This is just the old breakthrough-technology canard, which has been debunked umpteen times (see “The breakthrough technology illusion“). See also “Study Confirms Optimal Climate Strategy: Deploy, Deploy, Deploy, R&D, Deploy, Deploy, Deploy” (but not in that order).
Here is the full segment:
As then NY Times columnist Andy Revkin explained about one denier conference a few years ago, “The one thing all the attendees seem to share is a deep dislike for mandatory restrictions on greenhouse gases.” What unites these people is their desire to delay or stop action to cut GHGs, not any one particular view on the climate.
It is nearly impossible to win an argument with a conservative or libertarian who hates government-led action. Yes, you can try to point out all the great things the government has done (the Internet, anyone?) and try to point out that they invariably support government-led action for military security, and, of course, government subsidies and regulations to promote energy security, at least as it applies to the oil industry and nuclear energy pork.
I have made a different argument: If you hate government intrusion into people’s lives, you’d better stop catastrophic global warming, because nothing drives a country more towards activist government than scarcity and deprivation.
Real adaptation requires much bigger and far more intrusive government than mitigation. Indeed, if the anti-science ideologues continue to stop serious mitigation, then the government will inevitably get into the business of telling people where they can and can’t live (can’t let people keep rebuilding in the ever-spreading flood plains or the ever-enlarging areas threatened by sea level rise and Dust-Bowlification) and how they can live (sharp water curtailment in the SW Dust Bowl, for instance) and possibly what they can eat. Conservative opposition to serious climate action now will force big government in coming decades to triage our major coastal cities — Key West and Galveston and probably New Orleans would be unsavable, but what about Miami and Houston? (See Don’t believe in global warming? That’s not very conservative.)

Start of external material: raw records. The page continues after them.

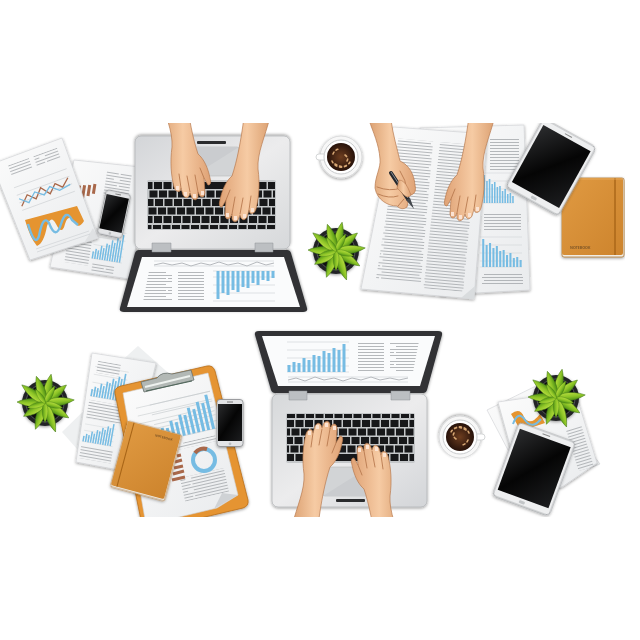
<!DOCTYPE html>
<html lang="en">
<head>
<meta charset="utf-8">
<title>Office desk from above</title>
<style>
:root{--paper:#f4f5f6;--edge:#cfd1d4;--ink:#a3a7ab;--blue:#76bce3;--orange:#e59430;--brown:#a9684a;--black:#17181a;--skin-line:#b87a50}
html,body{margin:0;width:640px;height:640px;overflow:hidden;background:#fff}
svg{display:block}
.sheet{fill:url(#sheet-fill);stroke:var(--edge);stroke-width:.6}
.text{fill:url(#text-lines)}
.bars{fill:none;stroke:var(--blue);stroke-width:3}
.brown{stroke:var(--brown)}
.rule{fill:none;stroke:#c3c7ca;stroke-width:.5}
.crease{fill:none;stroke:var(--skin-line);stroke-width:.9;stroke-linecap:round}
.label{font:700 3.6px "Open Sans",sans-serif;fill:#7c5527}
.keys{stroke:var(--black);stroke-width:7;stroke-dasharray:8 1.5}
</style>
</head>
<body>
<svg width="640" height="640" viewBox="0 0 640 640" role="img" aria-label="Hands working at desks with laptops, papers, coffee and plants, seen from above">
<defs>
  <clipPath id="artboard"><rect y="123" width="625" height="394"/></clipPath>
  <filter id="shadow" x="-20%" y="-20%" width="140%" height="140%"><feDropShadow dx="0" dy="1" stdDeviation="1.6" flood-color="#000" flood-opacity=".4"/></filter>
  <linearGradient id="sheet-fill" x2="1" y2="1"><stop stop-color="#fcfcfc"/><stop offset="1" stop-color="#e9ebed"/></linearGradient>
  <linearGradient id="metal" x2="1" y2="1"><stop stop-color="#d6d8da"/><stop offset=".5" stop-color="#ececed"/><stop offset="1" stop-color="#d3d5d8"/></linearGradient>
  <linearGradient id="glass" x2="1" y2="1"><stop stop-color="#2b2c2e"/><stop offset=".5" stop-color="#050505"/><stop offset="1" stop-color="#1c1d1f"/></linearGradient>
  <linearGradient id="cover" x2="1" y2="1"><stop stop-color="#e09a42"/><stop offset="1" stop-color="#cd842d"/></linearGradient>
  <linearGradient id="skin" x2="1"><stop stop-color="#dba071"/><stop offset=".45" stop-color="#f6cba4"/><stop offset="1" stop-color="#dfa275"/></linearGradient>
  <linearGradient id="leaf-fill" x2="1"><stop stop-color="#b5dc3f"/><stop offset=".5" stop-color="#8cc426"/><stop offset="1" stop-color="#4c8d16"/></linearGradient>
  <radialGradient id="brew"><stop stop-color="#6d3d1f"/><stop offset="1" stop-color="#27120a"/></radialGradient>
  <pattern id="text-lines" width="44" height="12" patternUnits="userSpaceOnUse"><path d="M0 1.5H44M0 4.5H42M0 7.5H44M0 10.5H38" stroke="#a3a7ab" stroke-width=".8"/></pattern>

  <g id="bar-chart">
    <path class="rule" d="M0 0H62M0 8H62M0 16H62M0 24H62M0 30H62"/>
    <path class="bars" d="M2 30V23M7 30V20M12 30V21M17 30V16M22 30V18M27 30V13M32 30V14M37 30V9M42 30V11M47 30V6M52 30V8M57 30V2"/>
  </g>

  <g id="hand">
    <path fill="url(#skin)" stroke="var(--skin-line)" stroke-width=".7" d="M292 526C297 506 305 490 304 474C302 459 303 446 306 434Q308 428 312 430L313 433L315 426Q318 421 321 425L322 428L324 423Q328 419 330 424L330 429L332 425Q336 422 337 428L336 443L340 436Q344 436 342 443C340 453 336 462 330 467C325 482 321 502 318 526Z"/>
    <path class="crease" d="M313 433L311 447M322 429L319 445M330 429L327 446M336 443L332 453"/>
    <path fill="#fbe3d3" d="M308 431h3v4h-3zM316 425h3v4h-3zM325 423h3v4h-3zM333 426h3v4h-3z"/>
  </g>

  <g id="laptop">
    <g filter="url(#shadow)">
      <rect x="272" y="394" width="155" height="113" rx="6" fill="url(#metal)" stroke="#aeb1b4" stroke-width=".7"/>
      <path fill="#303235" d="M259 331H438Q443 331 442 335L427 390Q426 393 423 393H275Q272 393 271 390L255 335Q254 331 259 331Z"/>
    </g>
    <path fill="#fafbfc" d="M262 336H435L420 386H278Z"/>
    <path fill="#bcbfc2" stroke="#8f9295" stroke-width=".5" d="M289 391H307V400H289ZM391 391H410V400H391Z"/>
    <g transform="translate(287 342)"><use href="#bar-chart"/></g>
    <path class="text" d="M358 341H384V372H358ZM390 341H419L413 372H390Z"/>
    <path fill="none" stroke="#a4a8ac" stroke-width=".8" d="M288 380l8-2 9 3 10-4 9 3 10-2 9 3 9-3 9 2 10-3 9 3 10-2 9 2 9-2"/>
    <path class="rule" d="M288 377H408M288 382H408"/>
    <rect x="286" y="413" width="129" height="50" rx="2" fill="#c4c7c9"/>
    <path class="keys" stroke-dashoffset="1" d="M287 423.5H414M287 457.5H322M382 457.5H414"/>
    <path class="keys" stroke-dashoffset="5" d="M287 432H414"/>
    <path class="keys" stroke-dashoffset="2" d="M287 440.5H414"/>
    <path class="keys" stroke-dashoffset="6" d="M287 449H414"/>
    <path stroke="var(--black)" stroke-width="7" d="M324 457.5H380"/>
    <path class="keys" style="stroke-width:4" d="M287 416H414"/>
    <rect x="323" y="467" width="46" height="29" rx="2" fill="#d2d4d6" stroke="#b6b9bb" stroke-width=".6"/>
    <path fill="#cacccf" d="M323 496L369 467V496Z"/>
    <rect x="336" y="499" width="29" height="3" rx="1" fill="#2a2b2d"/>
  </g>

  <g id="workstation">
    <use href="#laptop"/>
    <use href="#hand"/>
    <use href="#hand" transform="translate(694 22) scale(-1 1)"/>
  </g>

  <path id="leaf" fill="url(#leaf-fill)" stroke="#3d7412" stroke-width=".5" d="M0 2C-6-6-5-18 0-28C5-18 6-6 0 2Z"/>
  <g id="plant">
    <circle r="23" fill="#222426" filter="url(#shadow)"/>
    <circle r="19" fill="#0e0f10" stroke="#54575a"/>
    <use href="#leaf" transform="rotate(12) scale(1 1.05)"/>
    <use href="#leaf" transform="rotate(50)"/>
    <use href="#leaf" transform="rotate(84) scale(1 1.05)"/>
    <use href="#leaf" transform="rotate(122)"/>
    <use href="#leaf" transform="rotate(160) scale(1 1.1)"/>
    <use href="#leaf" transform="rotate(200)"/>
    <use href="#leaf" transform="rotate(238) scale(1 .9)"/>
    <use href="#leaf" transform="rotate(272)"/>
    <use href="#leaf" transform="rotate(308) scale(1 1.05)"/>
    <use href="#leaf" transform="rotate(342)"/>
    <use href="#leaf" transform="rotate(30) scale(.7)"/>
    <use href="#leaf" transform="rotate(105) scale(.65)"/>
    <use href="#leaf" transform="rotate(180) scale(.7)"/>
    <use href="#leaf" transform="rotate(255) scale(.65)"/>
    <use href="#leaf" transform="rotate(325) scale(.6)"/>
  </g>

  <g id="coffee">
    <circle r="21" fill="#f7f7f7" stroke="#d9dadb" filter="url(#shadow)"/>
    <rect x="-25" y="-3" width="12" height="6" rx="3" fill="#fff" stroke="#c5c7c9" stroke-width=".7"/>
    <circle r="17" fill="#fff" stroke="#c9cbcd"/>
    <circle r="14" fill="url(#brew)"/>
    <path fill="none" stroke="#d6a673" stroke-width="1.6" stroke-linecap="round" stroke-dasharray="2 3" d="M-9 4A10 10 0 0 0 9 5M-6 7Q2 12 7 7M-8-3Q-6-8-1-8M4-2Q8 1 6 4"/>
  </g>

  <g id="phone">
    <rect x="-13" y="-23.5" width="26" height="47" rx="3" fill="#e3e4e6" stroke="#888b8e" stroke-width=".8" filter="url(#shadow)"/>
    <rect x="-12" y="-19" width="24" height="37" fill="url(#glass)"/>
    <circle cy="20.8" r="1.4" fill="#babdbf"/>
    <path stroke="#777" d="M-3-21H3"/>
  </g>
  <g id="tablet">
    <rect x="-30" y="-39" width="60" height="78" rx="4" fill="#eeeff0" stroke="#9c9fa2" stroke-width=".8" filter="url(#shadow)"/>
    <rect x="-27" y="-33" width="54" height="65" fill="url(#glass)"/>
    <rect x="-3" y="34" width="6" height="3" rx="1" fill="#c2c5c7"/>
    <path stroke="#888" d="M-4-36H4"/>
  </g>
  <g id="notebook">
    <rect width="62" height="79" rx="2" fill="#f0ede6" stroke="#a66a22" stroke-width=".7" filter="url(#shadow)"/>
    <rect width="61" height="77" rx="2" fill="url(#cover)"/>
    <path stroke="#a86517" stroke-width="1.4" d="M53 0V77"/>
    <path stroke="#eab269" stroke-width=".7" d="M1 1H60"/>
    <text class="label" x="8" y="71">NOTEBOOK</text>
  </g>
</defs>

<g clip-path="url(#artboard)">
  <g id="reports-top-left">
    <g filter="url(#shadow)">
      <path class="sheet" d="M74 160L150 168L130 279L50 267Z"/>
    </g>
    <g transform="translate(78 163) rotate(9)">
      <path class="text" d="M30 3H55V28H30ZM2 74H26V100H2Z"/>
      <path class="bars brown" d="M5 38V22M10 36V21M15 31V20M20 28V18"/>
      <g transform="translate(28 62) scale(.5 1)"><use href="#bar-chart"/></g>
      <path class="text" d="M30 96H52V105H30Z"/>
    </g>
    <g filter="url(#shadow)"><path class="sheet" d="M-8 164L62 138L98 238L30 260Z"/></g>
    <path fill="#dfe1e3" d="M98 238L84 243L93 228Z"/>
    <g transform="translate(0 161) rotate(-20)">
      <path class="text" d="M6 7H28V18H6ZM33 7H58V18H33Z"/>
      <path class="rule" d="M4 30H60M4 38H60M4 46H60M4 54H60"/>
      <path fill="none" stroke="var(--brown)" stroke-width="1.3" d="M5 50L14 41L21 48L29 39L36 48L44 40L50 46L58 39"/>
      <path fill="none" stroke="var(--blue)" stroke-width="1.3" d="M5 42L13 49L22 41L30 47L38 41L46 48L58 46"/>
    </g>
    <path fill="var(--orange)" d="M25 220L77 206L84 221Q78 231 73 220Q68 214 65 224Q62 236 56 224Q51 214 47 226Q44 243 37 246Q30 238 25 220Z"/>
    <path fill="none" stroke="var(--blue)" stroke-width="2.4" d="M28 224Q35 248 39 236Q43 214 49 223Q56 241 61 224Q66 208 72 220L78 225"/>
    <path class="rule" d="M37 252L90 234M36 249L89 231"/>
    <use href="#phone" transform="translate(114 214) rotate(12) scale(.95)"/>
  </g>

  <use href="#workstation" transform="translate(562 643) rotate(180)"/>
  <use href="#coffee" transform="translate(341 157)"/>
  <use href="#plant" transform="translate(336 251)"/>

  <g id="writing-desk">
    <g filter="url(#shadow)"><path class="sheet" d="M420 128L524 125L530 290L440 295Z"/></g>
    <path class="text" d="M490 139H519V170H490ZM484 214H521V231H484Z"/>
    <g transform="translate(514 206) scale(-.52 1)"><use href="#bar-chart" y="-33"/></g>
    <g transform="translate(522 237) scale(-.68 1)"><use href="#bar-chart"/></g>
    <path class="text" d="M482 272H523V286H482Z"/>
    <g filter="url(#shadow)"><path class="sheet" d="M393 127L487 134L474 299L361 289Z"/></g>
    <g transform="translate(394 130) rotate(5)">
      <path class="text" d="M5 8H40V150H-5ZM47 8H84L83 155H43Z"/>
    </g>
    <path fill="#d9dcde" d="M474 299L461 298L475 286Z"/>
    <path fill="url(#skin)" stroke="var(--skin-line)" stroke-width=".7" d="M369 120L391 120C393 135 397 148 400 161C409 165 414 174 415 185Q417 193 411 195L407 190Q409 201 407 207Q402 211 397 206C388 206 377 200 375 188C375 176 381 168 380 159C379 144 373 132 369 120Z"/>
    <path class="crease" d="M378 194Q389 199 398 196M377 187Q390 192 401 188M400 171Q406 180 407 190M398 206L404 199"/>
    <path stroke="#25282d" stroke-width="4" stroke-linecap="round" d="M391 173L408 199"/>
    <path stroke="#8a8f95" stroke-width="1" d="M391 172L408 198"/>
    <path fill="#43474c" d="M406 200L410 198L414 209Z"/>
    <path fill="url(#skin)" stroke="var(--skin-line)" stroke-width=".6" d="M399 180Q404 180 408 188L411 195Q408 199 404 195L397 188Z"/>
    <use href="#hand" transform="translate(787 642) rotate(180)"/>
  </g>
  <use href="#notebook" transform="translate(562 178)"/>
  <use href="#tablet" transform="translate(551 167) rotate(29)"/>

  <g id="clipboard-desk">
    <path fill="#eef0f1" d="M138 346L174 378L130 440L118 364ZM62 432L100 395L92 466Z"/>
    <g filter="url(#shadow)"><path class="sheet" d="M92 353L156 363L130 472L76 462Z"/></g>
    <g transform="translate(94 356) rotate(10)">
      <path class="text" d="M5 4H28V16H5Z"/>
      <g transform="translate(3 10) scale(.55 1)"><use href="#bar-chart"/></g>
      <path class="text" d="M3 44H38V62H3Z"/>
      <g transform="translate(3 62) scale(.5 .8)"><use href="#bar-chart"/></g>
      <path class="text" d="M3 90H35V103H3Z"/>
    </g>
    <path fill="var(--orange)" stroke="#b96f1c" stroke-width=".8" filter="url(#shadow)" d="M121 386L207 366Q213 365 215 371L248 500Q249 506 243 508L150 530Q144 531 142 525L115 393Q114 388 121 386Z"/>
    <path class="sheet" d="M123 393L208 373L238 495L217 508L146 525Z"/>
    <path fill="#cfd2d5" d="M238 495L214 509L222 493Z"/>
    <g transform="translate(127 396) rotate(-13)">
      <path class="rule" d="M6 14H82M6 22H82M6 30H82M6 38H82"/>
      <g transform="translate(20 14) scale(1 1.25)"><use href="#bar-chart"/></g>
      <path class="text" d="M38 58H77V64H38ZM33 92H78V116H33Z"/>
    </g>
    <path class="bars brown" d="M172 480L185 477M173 474L184 471M174 468L183 466M175 462L182 460M177 456L181 455"/>
    <circle cx="204" cy="460" r="11" fill="none" stroke="var(--blue)" stroke-width="4"/>
    <path fill="none" stroke="var(--brown)" stroke-width="4" d="M195 453A11 11 0 0 1 207 449"/>
    <path fill="#b2b8b5" stroke="#68706c" stroke-width=".8" d="M141 382L157 378Q162 371 172 374L191 370L194 380L144 392Z"/>
    <path fill="none" stroke="#eef2ef" stroke-width="2" d="M145 387L190 376"/>
    <path fill="none" stroke="#4f675b" d="M146 391L192 381"/>
    <g transform="translate(128 421) rotate(15) scale(.9 .86)">
      <rect width="62" height="79" rx="2" fill="#f0ede6" stroke="#a66a22" stroke-width=".7" filter="url(#shadow)"/>
      <rect width="61" height="77" rx="2" fill="url(#cover)"/>
      <path stroke="#a86517" stroke-width="1.2" d="M7 0V77"/>
      <text class="label" x="33" y="9">NOTEBOOK</text>
    </g>
    <use href="#phone" transform="translate(230 423)"/>
  </g>
  <use href="#plant" transform="translate(45 403)"/>

  <use href="#workstation"/>
  <use href="#coffee" transform="translate(460 437) rotate(180)"/>

  <g id="tablet-desk">
    <path class="sheet" d="M487 410L540 384L600 464L530 492Z"/>
    <g filter="url(#shadow)"><path class="sheet" d="M498 402L575 391L597 463L562 487L523 492Z"/></g>
    <path fill="var(--orange)" d="M511 414Q520 407 524 417Q530 427 540 414L545 423L521 431Z"/>
    <path fill="none" stroke="var(--blue)" stroke-width="2" d="M513 424Q518 410 525 420T541 419"/>
    <g transform="translate(566 430) rotate(-17)"><path class="text" d="M0 0H16V43H0Z"/></g>
    <use href="#tablet" transform="translate(534 469) rotate(20)"/>
  </g>
  <use href="#plant" transform="translate(556 398)"/>
</g>
</svg>
</body>
</html>
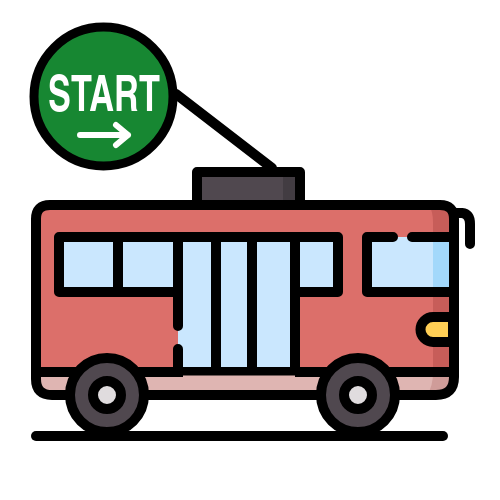
<!DOCTYPE html>
<html lang="en">
<head>
<meta charset="utf-8">
<title>Trolleybus start</title>
<style>
:root {
  --ink: #000;
  --paper: #fff;
  --sign: #178732;
  --body: #dc6f6a;
  --body-shade: #c75d59;
  --skirt: #dfb5b2;
  --skirt-shade: #cf9c99;
  --glass: #cae7fe;
  --glass-shade: #a2d8fb;
  --metal: #50484f;
  --metal-shade: #423c42;
  --hub: #e0dcde;
  --lamp: #ffcf55;
}
html, body { margin: 0; background: var(--paper); overflow: hidden; }
svg { display: block; width: 500px; height: 500px; }
.outline { fill: none; stroke: var(--ink); stroke-width: 10; stroke-linecap: round; stroke-linejoin: round; }
.glass { fill: var(--glass); }
.glass-shade { fill: var(--glass-shade); }
.sign-word { font: 700 50px "TeX Gyre Heros Cn", "Liberation Sans", sans-serif; fill: var(--paper); }
.sign-arrow { fill: none; stroke: var(--paper); stroke-width: 6; stroke-linecap: round; stroke-linejoin: round; }
</style>
</head>
<body>
<svg viewBox="0 0 500 500" role="img" aria-label="Red trolleybus with a green start sign">
  <defs>
    <clipPath id="body-shape"><rect x="36" y="205" width="418" height="190" rx="14"/></clipPath>
    <g id="wheel">
      <circle r="37" fill="var(--metal)" stroke="var(--ink)" stroke-width="10"/>
      <circle r="14" fill="var(--hub)" stroke="var(--ink)" stroke-width="10"/>
    </g>
  </defs>

  <path id="pole" class="outline" d="M176 94 L272 168"/>

  <g id="start-sign">
    <circle cx="103.500" cy="96.500" r="69.500" fill="var(--sign)" stroke="var(--ink)" stroke-width="9"/>
    <text class="sign-word" x="48" y="111" textLength="112" lengthAdjust="spacingAndGlyphs">START</text>
    <path class="sign-arrow" d="M80 135 H128 M116 125 L128 135 L116 145"/>
  </g>

  <g id="roof-box">
    <rect x="197" y="172" width="103" height="33" fill="var(--metal)"/>
    <rect x="283" y="172" width="12" height="30" fill="var(--metal-shade)"/>
    <path class="outline" d="M197 205 V172 H300 V205"/>
  </g>

  <g id="bus-body" clip-path="url(#body-shape)">
    <rect x="36" y="205" width="418" height="190" fill="var(--body)"/>
    <path d="M429 205 H454 V372 H433 V222 Q433 212 429 205Z" fill="var(--body-shade)"/>
    <rect x="36" y="372" width="418" height="24" fill="var(--skirt)"/>
    <path d="M433 372 H454 V396 H426 Q433 388 433 372Z" fill="var(--skirt-shade)"/>
  </g>

  <g id="windows">
    <rect class="glass" x="59" y="237" width="119" height="55"/>
    <rect class="glass" x="295" y="237" width="43" height="55"/>
    <rect class="glass" x="367" y="237" width="84" height="55"/>
    <rect class="glass-shade" x="433" y="237" width="18" height="55"/>
    <path class="outline" d="M178 292 H59 V237 H338 V292 H295 M118 237 V292 M393 237 H367 V292 H450 M412 237 H450"/>
  </g>

  <g id="doors">
    <rect class="glass" x="178" y="240" width="117" height="133"/>
    <rect x="294" y="295" width="6" height="72" fill="var(--body-shade)"/>
    <path class="outline" d="M178 237 V326 M178 349 V370 M216 237 V370 M252 237 V370 M295 237 V370 M178 237 H295"/>
  </g>

  <path id="headlamp" d="M453 317 H433 A11 11 0 0 0 433 342 H453Z" fill="var(--lamp)" stroke="var(--ink)" stroke-width="10"/>
  <path id="mirror" class="outline" d="M455 213 H462 Q470 214 470 224 V244"/>
  <path id="floor-line" class="outline" d="M36 372 H454"/>
  <rect id="step" x="183" y="375.500" width="112" height="2" fill="var(--skirt)"/>
  <path id="body-outline" class="outline" d="M50 205 H440 Q454 205 454 219 V377 Q454 395 436 395 H52 Q36 395 36 379 V219 Q36 205 50 205Z"/>

  <use href="#wheel" x="107" y="395"/>
  <use href="#wheel" x="358" y="395"/>
  <path id="road" class="outline" d="M36 436 H443"/>
</svg>
</body>
</html>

This is why Tea-Party ‘conservatism’ is probably the most radical political philosophy ever to achieve significant political power in this country, since it ultimately will destroy the American way of life as we have come to know it, leading to untold misery and far bigger government than this country has seen in the post-WWII era.
This article was originally published on Climate Progress. Reproduced with permission